Telescope to hunt for black holes
LOS ANGELES—The U.S. space agency launched its newest X-ray space telescope yesterday on a mission to hunt for black holes and other hard-to-see objects lurking in the Milky Way and other galaxies.
“It’s a terrific day,” assistant launch director Tim Dunn said.
The telescope was boosted into orbit by a rocket released from a aircraft that took off from the remote Kwajalein Atoll, a Pacific island halfway between Hawaii and Australia.
The Nuclear Spectroscopic Telescope Array, or NuStar for short, focuses high-energy X-rays to peer through gas and dust in search of supermassive black holes in the centre of galaxies, remnants of exploded stars, and other exotic celestial objects.
While black holes are invisible, the region around them gives off telltale X-rays. NuStar will observe previously known black holes and map hidden ones.
Scientists hope to better understand how galaxies form and evolve.
“We can view black holes and galaxies even if they’re enshrouded with dust and gas,” chief scientist Fiona Harrison, of the California Institute of Technology, said earlier this week.

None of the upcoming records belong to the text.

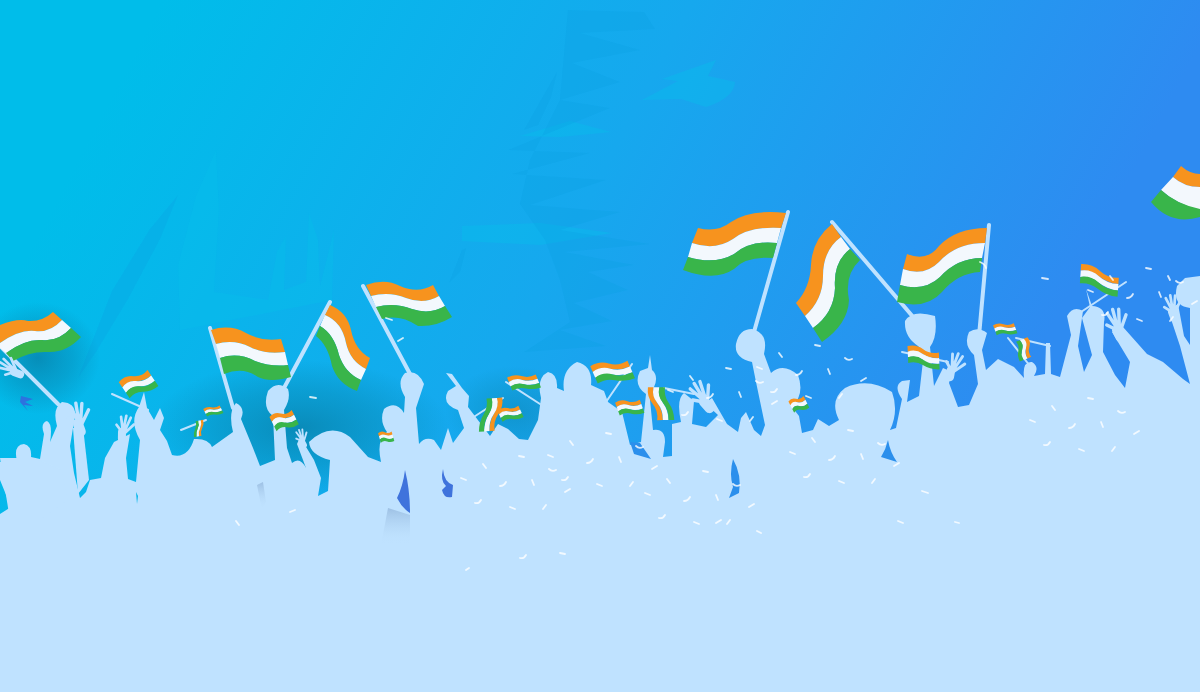
<!DOCTYPE html>
<html lang="en">
<head>
<meta charset="utf-8">
<title>Crowd waving tricolour flags</title>
<style>
:root{--sky-left:#00bdea;--sky-mid:#16a8ee;--sky-right:#2e8bf1;--crowd:#bfe2ff;--saffron:#f7931e;--white:#f3f8fd;--green:#39b54a;--gap:#3f73dc;--gap-right:#2b8fec}
html,body{margin:0;height:100%;overflow:hidden;background:var(--crowd)}
svg.banner{display:block;width:1200px;height:692px}
.saffron{fill:var(--saffron)}
.white{fill:var(--white)}
.green{fill:var(--green)}
.crowd{fill:var(--crowd)}
.poles{fill:none;stroke:var(--crowd);stroke-width:4;stroke-linecap:round}
.thin{stroke-width:2}
.fingers{fill:none;stroke:var(--crowd);stroke-width:3.4;stroke-linecap:round}
.brush{fill:#0a9fe0;opacity:.3}
.brush-light{fill:#08bdea;opacity:.42}
.confetti{fill:none;stroke:#fff;stroke-width:1.8;stroke-linecap:round;opacity:.8}
</style>
</head>
<body>
<svg class="banner" viewBox="0 0 1200 692" role="img" aria-label="Silhouetted crowd with raised hands waving Indian flags against a blue sky">
<defs>
  <linearGradient id="sky" gradientUnits="userSpaceOnUse" x1="130" y1="60" x2="960" y2="500">
    <stop offset="0" stop-color="var(--sky-left)"/>
    <stop offset=".5" stop-color="var(--sky-mid)"/>
    <stop offset="1" stop-color="var(--sky-right)"/>
  </linearGradient>
  <radialGradient id="shade">
    <stop offset="0" stop-color="#077fa8" stop-opacity=".75"/>
    <stop offset=".55" stop-color="#0789b4" stop-opacity=".45"/>
    <stop offset="1" stop-color="#0789b4" stop-opacity="0"/>
  </radialGradient>
  <linearGradient id="fold" x1="0" y1="0" x2="0" y2="1">
    <stop offset="0" stop-color="#8fb2d8" stop-opacity=".7"/>
    <stop offset="1" stop-color="#bfe2ff" stop-opacity="0"/>
  </linearGradient>
  <g id="small-flag">
    <path class="saffron" d="M0 3Q10-3 20 2T40 1L42 9Q31 13 21 9T2 11Z"/>
    <path class="white" d="M2 11Q11 4 21 9T42 9L44 17Q33 21 23 17T4 19Z"/>
    <path class="green" d="M4 19Q13 12 23 17T44 17L46 25Q35 29 25 25T6 27Z"/>
  </g>
  <g id="open-hand" class="fingers">
    <path d="M0 0L-9-7M0-3L-6-18M1-3L0-21M3-3L6-20M4 0L12-13"/>
    <path d="M0 0L2 8" stroke-width="10"/>
  </g>
  <g id="confetti-burst" class="confetti">
    <path d="M0 0l5 2M22-14l3 4M39 8q4 0 6-4M58-22l5 1M71 2l2 5M88-9q3 3 7 1M104 14l5-3M49 29l5 2M14 25q4 1 6-3M82 31l3-4"/>
  </g>
</defs>

<rect id="background" width="1200" height="692" fill="url(#sky)"/>

<g id="brush-texture">
  <path class="brush" d="M78 378L112 291L150 229L178 195L160 239L128 299L96 352ZM462 250L466 248L460 272L449 283ZM524 130L541 100L557 72L551 97L538 125Z"/>
  <path class="brush-light" d="M216 150L219 210L214 292L268 300L277 252L286 236L284 290L306 282L309 213L318 240L320 286L334 230L332 300L180 330L178 265L196 196Z"/>
  <path class="brush-light" d="M642 100L678 81L662 79L716 60L708 76L735 82Q734 98 706 107L681 99ZM462 226L540 223L612 233L540 245L462 241ZM520 136L570 121L611 132L560 137Z"/>
  <path class="brush" d="M568 10L644 12L655 29L580 33L640 50L572 63L620 82L560 100L610 108L508 150L590 153L512 174L606 180L530 205L620 212L560 230L650 244L565 252L634 265L588 272L628 290L574 303L612 321L560 330L606 346L524 352L570 322L560 280L545 240L520 204L530 160L560 100Z" opacity=".5"/>
</g>

<g id="soft-shadows">
  <ellipse cx="38" cy="358" rx="62" ry="56" fill="url(#shade)"/>
  <ellipse cx="300" cy="428" rx="150" ry="68" fill="url(#shade)"/>
  <ellipse cx="515" cy="412" rx="70" ry="46" fill="url(#shade)" opacity=".6"/>
  <path d="M21 396l12 3-8 3 8 4-9-1 4 6-8-9Z" fill="#2d72df"/>
</g>

<g id="poles" class="poles">
  <path d="M0 346L58 404M210 328L233 408M330 302L284 388M363 286L410 374M788 212L754 332M832 222L914 318M989 225L979 336"/>
  <path class="thin" d="M112 394L148 410M181 430L206 420M506 382L540 404M632 364L606 402M664 388L694 394M1126 282L1078 314M1008 338L1030 366M1016 338L1050 346M902 352L948 362M503 398L466 422"/>
</g>

<g id="large-flags">
  <g>
    <path class="saffron" d="M0 325Q18 318 28 321Q42 322 53 312L62 320Q50 333 35 331Q20 329 0 343Z"/>
    <path class="white" d="M0 343Q20 329 35 331Q50 333 62 320L71 328Q58 342 42 340Q25 339 6 353L0 348Z"/>
    <path class="green" d="M6 353Q25 339 42 340Q58 342 71 328L81 337Q66 353 48 352Q30 351 13 361Z"/>
  </g>
  <g>
    <path class="saffron" d="M211 330Q230 324 246 333Q262 342 281 339L285 352Q266 355 250 347Q234 339 216 344Z"/>
    <path class="white" d="M216 344Q234 339 250 347Q266 355 285 352L288 365Q271 367 255 361Q238 352 220 358Z"/>
    <path class="green" d="M220 358Q238 352 255 361Q271 367 288 365L291 377Q270 383 258 377Q243 366 224 374Z"/>
  </g>
  <g>
    <path class="saffron" d="M330 305Q347 312 351 330Q355 350 370 358L366 369Q350 361 346 343Q342 322 325 315Z"/>
    <path class="white" d="M325 315Q342 322 346 343Q350 361 366 369L361 380Q345 373 339 355Q334 334 320 326Z"/>
    <path class="green" d="M320 326Q334 334 339 355Q345 373 361 380L357 391Q338 384 332 366Q328 345 316 336Z"/>
  </g>
  <g>
    <path class="saffron" d="M366 285Q385 278 400 286Q418 294 433 285L439 296Q424 305 406 298Q389 291 371 296Z"/>
    <path class="white" d="M371 296Q389 291 406 298Q424 305 439 296L445 306Q430 315 412 309Q394 302 376 307Z"/>
    <path class="green" d="M376 307Q394 302 412 309Q430 315 445 306L452 317Q436 327 418 326Q400 314 382 319Z"/>
  </g>
  <g>
    <path class="saffron" d="M698 228Q717 233 731 222Q750 209 786 213L781 228Q750 226 733 239Q715 251 692 243Z"/>
    <path class="white" d="M692 243Q715 251 733 239Q750 226 781 228L777 243Q750 240 734 254Q715 265 688 257Z"/>
    <path class="green" d="M688 257Q715 265 734 254Q750 240 777 243L773 258Q746 256 734 269Q715 282 683 270Z"/>
  </g>
  <g>
    <path class="saffron" d="M832 224Q812 240 811 265Q810 288 796 303L805 316Q823 300 823 276Q823 250 841 237Z"/>
    <path class="white" d="M841 237Q823 250 823 276Q823 300 805 316L813 328Q834 313 835 288Q833 262 850 249Z"/>
    <path class="green" d="M850 249Q833 262 835 288Q834 313 813 328L822 342Q848 324 849 300Q844 275 860 260Z"/>
  </g>
  <g>
    <path class="saffron" d="M907 254Q927 262 939 246Q956 228 987 228L985 243Q956 243 939 262Q924 277 903 269Z"/>
    <path class="white" d="M903 269Q924 277 939 262Q956 243 985 243L982 258Q957 258 940 277Q924 292 900 285Z"/>
    <path class="green" d="M900 285Q924 292 940 277Q957 258 982 258L980 272Q958 273 942 292Q926 310 897 302Z"/>
  </g>
  <g>
    <path class="saffron" d="M1181 166Q1190 174 1200 174V187Q1184 187 1173 177Z"/>
    <path class="white" d="M1173 177Q1184 187 1200 187V210Q1176 204 1161 190Z"/>
    <path class="green" d="M1161 190Q1176 204 1200 209V217Q1171 226 1151 202Z"/>
  </g>
</g>

<g id="crowd">
  <path class="crowd" d="M0 692V514L11 507L0 480V462L17 461Q13 445 24 444Q32 446 31 457L40 459L44 434Q40 423 47 421Q53 424 50 442L57 426Q52 408 62 402Q76 403 75 416L70 446L74 473L80 498L86 492L90 480L101 478L105 458L114 442L130 434L126 458L128 479L136 482L140 440Q129 421 139 407L144 392L147 408L154 420L160 408L164 418L160 430L167 441L172 455Q188 459 194 439Q208 438 212 447L233 432Q228 412 236 403Q246 408 241 419L253 448L260 466L275 460L273 416Q262 408 268 391Q277 380 288 389Q291 399 284 410L287 448L292 463Q300 456 306 468L297 444L300 437L314 460L321 478L318 496L328 491L330 460Q310 455 309 442Q330 422 350 437L368 457L381 462Q376 440 387 432Q379 421 384 409Q396 400 404 413L405 397Q396 382 405 373Q418 369 424 384L416 408L419 444Q425 436 434 440L441 450L448 428L453 443L464 428L458 410Q441 404 448 391L456 386L446 373L452 374L462 388L469 396L468 407L490 436L498 424L508 429L519 439L528 440L538 420L541 398Q536 378 548 372Q558 374 557 388L564 391Q561 370 577 362Q593 366 591 385L604 391L608 402L622 412L630 445L641 442L646 394Q633 385 640 371L648 368L650 355L652 370Q659 376 654 387L650 400L653 430Q665 428 665 442L663 457L672 456V424L681 422Q676 399 684 393L694 401L692 424L706 427L718 415L705 403L712 398L727 424L738 432L741 418L746 412L754 430L761 436L765 425L756 382L752 362Q734 358 736 344Q739 329 752 329Q769 333 764 354L771 373Q783 362 798 375Q805 394 792 407L799 416L802 433L813 430L818 419L829 426L839 420Q829 400 845 388Q868 377 892 392Q899 411 890 430L896 428L902 399Q893 386 902 381L910 380L907 402L919 396L924 352L918 346Q904 337 905 321Q912 309 935 316Q938 336 930 347L934 386L943 368L952 372L949 383L958 407L969 405L978 384L974 355Q963 345 969 332Q978 326 987 333L982 350L986 370L998 359L1014 367L1024 378Q1022 361 1032 362Q1040 367 1034 376L1045 374L1046 343L1050 343L1051 374L1060 377L1071 335L1067 316Q1073 305 1083 311L1078 346L1084 372L1092 355L1082 318L1090 307L1086 289L1092 306Q1107 307 1104 322L1103 352L1115 375L1125 388L1130 362L1112 332L1123 327L1147 354L1163 362L1183 379L1190 384L1180 346L1168 310L1178 304L1184 336L1190 345V308Q1172 306 1177 286L1185 278L1200 276V692Z"/>
  <g id="raised-hands">
    <use href="#open-hand" transform="translate(78 424) rotate(-6)"/>
    <path class="crowd" d="M73 428L83 427L89 480L78 494Z"/>
    <use href="#open-hand" transform="translate(122 432) rotate(15) scale(.8)"/>
    <use href="#open-hand" transform="translate(302 441) rotate(-15) scale(.55)"/>
    <use href="#open-hand" transform="translate(704 402) rotate(-28)"/>
    <use href="#open-hand" transform="translate(951 370) rotate(24) scale(.85)"/>
    <use href="#open-hand" transform="translate(1117 330) rotate(-12)"/>
    <use href="#open-hand" transform="translate(1172 312) rotate(-6) scale(.8)"/>
    <use href="#open-hand" transform="translate(14 372) rotate(-55) scale(.8)"/>
    <path class="crowd" d="M0 458H34L62 470L68 500L40 520H10Z"/>
  </g>
</g>

<g id="gaps-in-crowd">
  <path d="M405 470Q410 490 410 513Q402 508 397 498Q403 486 405 470Z" fill="var(--gap)"/>
  <path d="M443 469Q444 482 453 485L452 497Q444 499 442 490L446 486Q440 481 443 469Z" fill="var(--gap)"/>
  <path d="M733 459Q742 475 739 493L729 498L733 487Q729 474 733 459Z" fill="var(--gap-right)"/>
  <path d="M888 440Q890 452 897 462L881 457Q886 449 888 440Z" fill="var(--gap-right)"/>
  <path d="M630 442L640 443L651 459L634 454Z" fill="var(--gap-right)"/>
  <path d="M136 492l2 4-1 8Z" fill="#08b8ea"/>
  <path d="M388 508L410 515V545H381Z" fill="url(#fold)"/>
  <path d="M257 485l6-3 3 20-4 8Z" fill="url(#fold)"/>
</g>

<g id="small-flags">
  <use href="#small-flag" transform="translate(118 380) rotate(-20) scale(.78)"/>
  <use href="#small-flag" transform="translate(203 408) rotate(-10) scale(.42 .34)"/>
  <use href="#small-flag" transform="translate(204 420) rotate(98) scale(.4 .3)"/>
  <use href="#small-flag" transform="translate(269 415) rotate(-14) scale(.58 .65)"/>
  <use href="#small-flag" transform="translate(378 432) rotate(-4) scale(.34 .4)"/>
  <use href="#small-flag" transform="translate(507 376) rotate(-4) scale(.72 .55)"/>
  <use href="#small-flag" transform="translate(504 398) rotate(105) scale(.85 .62)"/>
  <use href="#small-flag" transform="translate(497 409) rotate(-10) scale(.54 .5)"/>
  <use href="#small-flag" transform="translate(590 364) rotate(-6) scale(.94 .75)"/>
  <use href="#small-flag" transform="translate(615 401) rotate(-4) scale(.62 .55)"/>
  <use href="#small-flag" transform="translate(646 388) rotate(72) scale(.85 .68) scale(1 -1)"/>
  <use href="#small-flag" transform="translate(788 400) rotate(-16) scale(.4 .52)"/>
  <use href="#small-flag" transform="translate(908 344) rotate(14) scale(.8 .68)"/>
  <use href="#small-flag" transform="translate(993 324) rotate(-3) scale(.52 .42)"/>
  <use href="#small-flag" transform="translate(1029 337) rotate(82) scale(.5)"/>
  <use href="#small-flag" transform="translate(1082 262) rotate(22) scale(1 .76)"/>
</g>

<g id="confetti">
  <use href="#confetti-burst" x="668" y="390"/>
  <use href="#confetti-burst" x="757" y="367"/>
  <use href="#confetti-burst" x="790" y="452"/>
  <use href="#confetti-burst" x="461" y="478"/>
  <use href="#confetti-burst" x="548" y="455"/>
  <use href="#confetti-burst" x="645" y="493"/>
  <use href="#confetti-burst" x="1088" y="290"/>
  <use href="#confetti-burst" x="1030" y="420"/>
  <path class="confetti" d="M398 341l5-3M386 318l6 2M310 397l6 1M520 558q4 1 6-3M560 553l5 1M466 570l3-2M757 531l4 2M898 521l5 2M955 522l4 1M236 521l3 4M1042 278l6 1M1168 276l2 4M980 262q5 2 6 6M290 512l5-2M716 523l5-3M922 491l6 2"/>
</g>
</svg>
</body>
</html>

“If you had high-energy X-ray eyes and you stared up out of the galaxy, what you would see is the glow of all the massive black holes sprinkled throughout the cosmos,” she explained.
NuStar also will hunt for the remains of ancient supernovae—stars that exploded in past centuries.
If it’s lucky, it’ll witness a star’s death throes, but such events don’t happen often and the telescope will have to be pointed at the right place at the right time.
The launch comes at a trying time for NASA’s astrophysics division. Last week, the space agency killed an X-ray telescope mission because it failed to come in on budget.
That mission, called GEMS, was supposed to launch in 2014 and would have observed many of the same targets as NuStar.
NASA, however, is pressing ahead with its flagship astrophysics mission—the budget-busting James Webb Space Telescope, considered the successor to the Hubble Space Telescope.
It has the capability of peering deeper into the universe and back in time than ever, and is expected to launch in 2018 with an $8-billion price tag.